Sunday, 26 April 2015
Software review - Krita - First look
Krita is a full function digital painting program with a loyal fanbase and more importantly, a price tag that can't be beat...it's free.
I can't help looking at what other painting apps have to offer. There's always the quest to find the perfect set-up with that magic tool that will transform my lousy sketches into something magical. Obviously no program can do this, but it is interesting to see how different painting programs are to one another.
My current set-up involves sketching on Manga Studio Pro - then proceeding to using MSP brushes for more expressive line work, or transferring the sketch into Illustrator for more precise inking. I'll also use Photoshop for various things. Those three are my trinity of killer drawing programs.
I also have Autodesk Sketchbook Pro, which is a wonderful program and it is criminal how little I use it. I promise to dust down the covers and make sure I sketch with it more in future. In the past I have dabbled with demo versions of Artrage and the mighty Corel Painter too, but I didn't really take to either of those with much love. Both are awesome and powerful but neither compelled me to spend money buying.
Krita, being free, was worth a try.
Very First Doodle
Krita was simple to load and install. But it takes a long time to open once installed - probably 30-40 seconds. I didn't time it, but the holding page just hangs there on your screen while is cranks itself into life.

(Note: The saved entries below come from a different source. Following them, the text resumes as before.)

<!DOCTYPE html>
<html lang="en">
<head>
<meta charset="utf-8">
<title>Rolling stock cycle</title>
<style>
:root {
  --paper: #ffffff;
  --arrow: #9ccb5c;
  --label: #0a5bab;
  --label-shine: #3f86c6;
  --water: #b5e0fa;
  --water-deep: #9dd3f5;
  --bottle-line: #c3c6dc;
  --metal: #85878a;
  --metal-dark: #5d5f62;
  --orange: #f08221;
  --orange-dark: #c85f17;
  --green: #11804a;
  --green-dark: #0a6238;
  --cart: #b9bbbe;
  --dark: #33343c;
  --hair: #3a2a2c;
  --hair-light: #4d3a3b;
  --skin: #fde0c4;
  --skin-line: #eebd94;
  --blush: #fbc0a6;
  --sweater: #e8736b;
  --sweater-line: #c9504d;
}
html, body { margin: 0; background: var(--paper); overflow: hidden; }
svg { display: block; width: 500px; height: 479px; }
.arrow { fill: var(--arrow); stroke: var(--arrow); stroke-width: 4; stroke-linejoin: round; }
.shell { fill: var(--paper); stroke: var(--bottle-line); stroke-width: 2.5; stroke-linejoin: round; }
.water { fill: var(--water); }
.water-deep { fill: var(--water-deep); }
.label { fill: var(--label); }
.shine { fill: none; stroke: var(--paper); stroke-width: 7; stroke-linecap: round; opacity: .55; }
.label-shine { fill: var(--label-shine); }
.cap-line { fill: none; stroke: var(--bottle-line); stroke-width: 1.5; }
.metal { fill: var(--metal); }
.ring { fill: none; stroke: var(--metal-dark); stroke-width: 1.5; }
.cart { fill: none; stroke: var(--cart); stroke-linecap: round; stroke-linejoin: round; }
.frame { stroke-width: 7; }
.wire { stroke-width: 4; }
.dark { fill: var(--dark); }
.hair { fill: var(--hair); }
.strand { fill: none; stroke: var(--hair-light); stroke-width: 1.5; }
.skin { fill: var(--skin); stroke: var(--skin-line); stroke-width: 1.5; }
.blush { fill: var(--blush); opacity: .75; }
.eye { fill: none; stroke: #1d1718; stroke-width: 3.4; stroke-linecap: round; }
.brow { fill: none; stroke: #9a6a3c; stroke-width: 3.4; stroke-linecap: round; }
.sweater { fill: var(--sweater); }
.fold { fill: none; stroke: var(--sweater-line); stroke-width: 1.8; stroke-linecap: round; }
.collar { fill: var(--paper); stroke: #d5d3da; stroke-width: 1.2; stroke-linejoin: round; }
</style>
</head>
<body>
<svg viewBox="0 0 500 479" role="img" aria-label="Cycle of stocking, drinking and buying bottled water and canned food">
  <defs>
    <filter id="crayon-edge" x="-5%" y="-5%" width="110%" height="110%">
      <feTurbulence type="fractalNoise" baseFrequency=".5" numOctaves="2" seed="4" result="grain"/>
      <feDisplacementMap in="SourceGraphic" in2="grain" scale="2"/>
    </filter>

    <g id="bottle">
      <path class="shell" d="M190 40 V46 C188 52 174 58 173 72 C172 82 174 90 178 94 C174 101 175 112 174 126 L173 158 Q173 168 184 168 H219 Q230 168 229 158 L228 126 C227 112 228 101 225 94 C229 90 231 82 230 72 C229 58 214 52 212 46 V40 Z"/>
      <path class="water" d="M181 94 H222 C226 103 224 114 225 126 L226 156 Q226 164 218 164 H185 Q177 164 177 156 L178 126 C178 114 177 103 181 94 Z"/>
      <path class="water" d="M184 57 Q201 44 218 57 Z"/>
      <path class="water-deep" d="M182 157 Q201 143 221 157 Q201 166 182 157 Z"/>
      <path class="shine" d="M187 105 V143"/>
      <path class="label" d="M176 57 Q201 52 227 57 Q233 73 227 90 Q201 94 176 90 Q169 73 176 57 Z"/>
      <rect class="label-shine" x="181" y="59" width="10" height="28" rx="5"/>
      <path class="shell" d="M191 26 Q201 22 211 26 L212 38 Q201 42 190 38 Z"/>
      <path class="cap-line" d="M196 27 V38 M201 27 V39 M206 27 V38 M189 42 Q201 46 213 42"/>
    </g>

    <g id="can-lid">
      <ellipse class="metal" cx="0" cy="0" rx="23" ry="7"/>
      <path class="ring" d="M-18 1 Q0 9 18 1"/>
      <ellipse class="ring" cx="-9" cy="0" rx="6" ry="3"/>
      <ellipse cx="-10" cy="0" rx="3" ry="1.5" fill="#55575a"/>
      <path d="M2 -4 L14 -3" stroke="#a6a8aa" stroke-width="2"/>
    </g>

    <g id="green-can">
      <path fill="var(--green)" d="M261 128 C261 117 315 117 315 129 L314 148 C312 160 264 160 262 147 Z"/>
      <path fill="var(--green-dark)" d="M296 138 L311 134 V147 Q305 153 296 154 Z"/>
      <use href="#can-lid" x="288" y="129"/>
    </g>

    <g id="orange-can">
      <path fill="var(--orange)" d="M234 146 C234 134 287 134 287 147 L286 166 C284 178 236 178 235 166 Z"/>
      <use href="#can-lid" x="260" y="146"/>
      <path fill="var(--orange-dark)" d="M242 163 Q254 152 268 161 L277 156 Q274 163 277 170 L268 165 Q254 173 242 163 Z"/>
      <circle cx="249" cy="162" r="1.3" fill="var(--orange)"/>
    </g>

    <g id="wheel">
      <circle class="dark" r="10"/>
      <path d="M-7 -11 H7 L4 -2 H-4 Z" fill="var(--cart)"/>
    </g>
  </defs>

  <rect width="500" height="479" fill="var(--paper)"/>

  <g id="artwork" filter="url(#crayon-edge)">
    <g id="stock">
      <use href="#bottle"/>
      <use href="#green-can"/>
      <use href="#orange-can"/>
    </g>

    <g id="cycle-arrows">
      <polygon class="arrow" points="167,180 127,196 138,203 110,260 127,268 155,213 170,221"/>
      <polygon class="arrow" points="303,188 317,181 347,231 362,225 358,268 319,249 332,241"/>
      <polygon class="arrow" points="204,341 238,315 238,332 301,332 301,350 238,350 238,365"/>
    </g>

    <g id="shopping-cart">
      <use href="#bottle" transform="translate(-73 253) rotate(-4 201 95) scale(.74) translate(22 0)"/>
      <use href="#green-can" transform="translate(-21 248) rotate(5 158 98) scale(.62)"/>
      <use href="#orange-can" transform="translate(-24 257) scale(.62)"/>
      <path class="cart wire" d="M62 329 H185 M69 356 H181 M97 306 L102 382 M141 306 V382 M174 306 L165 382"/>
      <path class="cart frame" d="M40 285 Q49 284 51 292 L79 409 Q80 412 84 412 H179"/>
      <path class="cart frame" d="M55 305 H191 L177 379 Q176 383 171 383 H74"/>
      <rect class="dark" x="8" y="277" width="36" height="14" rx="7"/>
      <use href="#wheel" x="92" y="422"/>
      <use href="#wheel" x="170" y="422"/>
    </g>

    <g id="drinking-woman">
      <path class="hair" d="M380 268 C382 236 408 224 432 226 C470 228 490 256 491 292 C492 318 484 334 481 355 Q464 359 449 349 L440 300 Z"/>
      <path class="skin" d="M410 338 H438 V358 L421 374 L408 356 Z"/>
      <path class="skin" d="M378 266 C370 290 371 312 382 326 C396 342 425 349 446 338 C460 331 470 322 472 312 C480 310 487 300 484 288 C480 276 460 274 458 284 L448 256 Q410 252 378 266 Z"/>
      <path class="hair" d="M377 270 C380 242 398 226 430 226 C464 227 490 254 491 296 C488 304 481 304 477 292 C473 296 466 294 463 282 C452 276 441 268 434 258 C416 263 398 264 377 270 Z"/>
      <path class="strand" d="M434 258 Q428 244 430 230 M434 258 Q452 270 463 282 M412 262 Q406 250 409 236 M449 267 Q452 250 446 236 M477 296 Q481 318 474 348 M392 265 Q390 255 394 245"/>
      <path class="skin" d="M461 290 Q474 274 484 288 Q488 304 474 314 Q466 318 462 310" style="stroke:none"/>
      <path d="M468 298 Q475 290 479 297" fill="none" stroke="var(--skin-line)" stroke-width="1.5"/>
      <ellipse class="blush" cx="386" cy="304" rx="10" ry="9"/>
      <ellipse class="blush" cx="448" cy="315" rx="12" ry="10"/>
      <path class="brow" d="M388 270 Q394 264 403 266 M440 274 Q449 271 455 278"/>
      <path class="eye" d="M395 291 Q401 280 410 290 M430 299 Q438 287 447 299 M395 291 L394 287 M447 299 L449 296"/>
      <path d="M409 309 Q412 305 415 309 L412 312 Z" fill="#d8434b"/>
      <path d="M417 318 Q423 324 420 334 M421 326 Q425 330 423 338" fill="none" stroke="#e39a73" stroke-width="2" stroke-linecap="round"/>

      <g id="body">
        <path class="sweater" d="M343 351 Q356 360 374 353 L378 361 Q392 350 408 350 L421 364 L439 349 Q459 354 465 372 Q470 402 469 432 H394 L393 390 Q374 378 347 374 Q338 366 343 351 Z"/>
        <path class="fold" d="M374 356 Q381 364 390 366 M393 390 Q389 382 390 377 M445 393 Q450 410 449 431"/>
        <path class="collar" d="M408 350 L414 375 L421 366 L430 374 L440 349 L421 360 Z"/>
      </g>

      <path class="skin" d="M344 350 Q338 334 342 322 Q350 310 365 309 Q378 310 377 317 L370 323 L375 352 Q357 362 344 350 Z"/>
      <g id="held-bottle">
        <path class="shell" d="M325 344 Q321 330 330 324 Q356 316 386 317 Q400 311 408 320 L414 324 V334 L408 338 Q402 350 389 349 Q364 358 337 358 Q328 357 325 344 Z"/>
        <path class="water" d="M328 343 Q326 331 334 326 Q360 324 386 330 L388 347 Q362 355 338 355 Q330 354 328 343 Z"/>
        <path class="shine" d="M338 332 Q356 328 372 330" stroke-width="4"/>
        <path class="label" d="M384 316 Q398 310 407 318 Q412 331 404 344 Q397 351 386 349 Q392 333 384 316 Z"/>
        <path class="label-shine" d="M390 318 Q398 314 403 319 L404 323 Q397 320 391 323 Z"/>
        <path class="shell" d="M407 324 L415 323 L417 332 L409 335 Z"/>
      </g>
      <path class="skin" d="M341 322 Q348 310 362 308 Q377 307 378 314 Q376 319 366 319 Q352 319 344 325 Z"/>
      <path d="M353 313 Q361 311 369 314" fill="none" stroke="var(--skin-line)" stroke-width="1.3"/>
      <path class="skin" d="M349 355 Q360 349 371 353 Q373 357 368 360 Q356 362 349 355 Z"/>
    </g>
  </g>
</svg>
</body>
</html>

I hate reading User Guides so I didn't make any effort to read where all the things are in Krita. As soon as the application opens, you are presented with the huge brushes selection palette and a layers palette. It's tidy and just what I like to have on my canvas board.
This write-up is just a brief first impressions report. The big plus with Krita is that it is free and it offers so many incredible brushes - from paint brushes to pencils, pens, markers, sponges, chalk etc etc, the list is endless. All aree customisable too I think. Everything is fairly intuitive and I did not need to consult any user guides or forums, well not for the basic stuff. You just open and draw.
But it has big drawbacks. I already mentioned it is really slow to load up. Slower than any of my Adobe or other paint programs. It also freezes. On one art piece (which I will present in a later blog post) I used around 5 layers over an A3 size canvas and it really struggled to keep up with sketch strokes. It didn't crash thankfully, but it did threaten to at one point. I just went away, made a cup of tea and when I came back, it had resumed normal function.
Anyway, the authentic appearance of the many paint and drawing tools are a huge plus. See the tiger head I quickly drew here:
The big flash of fire is an airbrush effect tool that I took a shine to called FX_explode . I also like the alpha functionality - ie even if you draw and paint on another layer, it will assume you don't want to draw over or under art lines above or below it. You can turn this function off. I don't think it works perfectly but it's handy. I had fun too with the sponge brush, dabbing white clouds onto the blue sky on the tiger drawing above.
One niggling thing when switching tools is that you need to make sure you have pressed the 'brush' icon on the main tool bar before using your various brushes and pens. Sometimes I used say, the eye dropper tool and then just clicked on the airbrush icon but it didn't work because I didn't first of all press the main brush button. It's an annoying extra step that I don't think should be there, especially when you switch tools a lot, it wastes time.
If you want to knock out Painter quality artworks but can't justify the price, then Krita is a damn good alternative. In my next blog piece, I use Krita much more extensively. In the meantime, check out the Krita gallery to see some impressive examples of what good digital artists can create with it.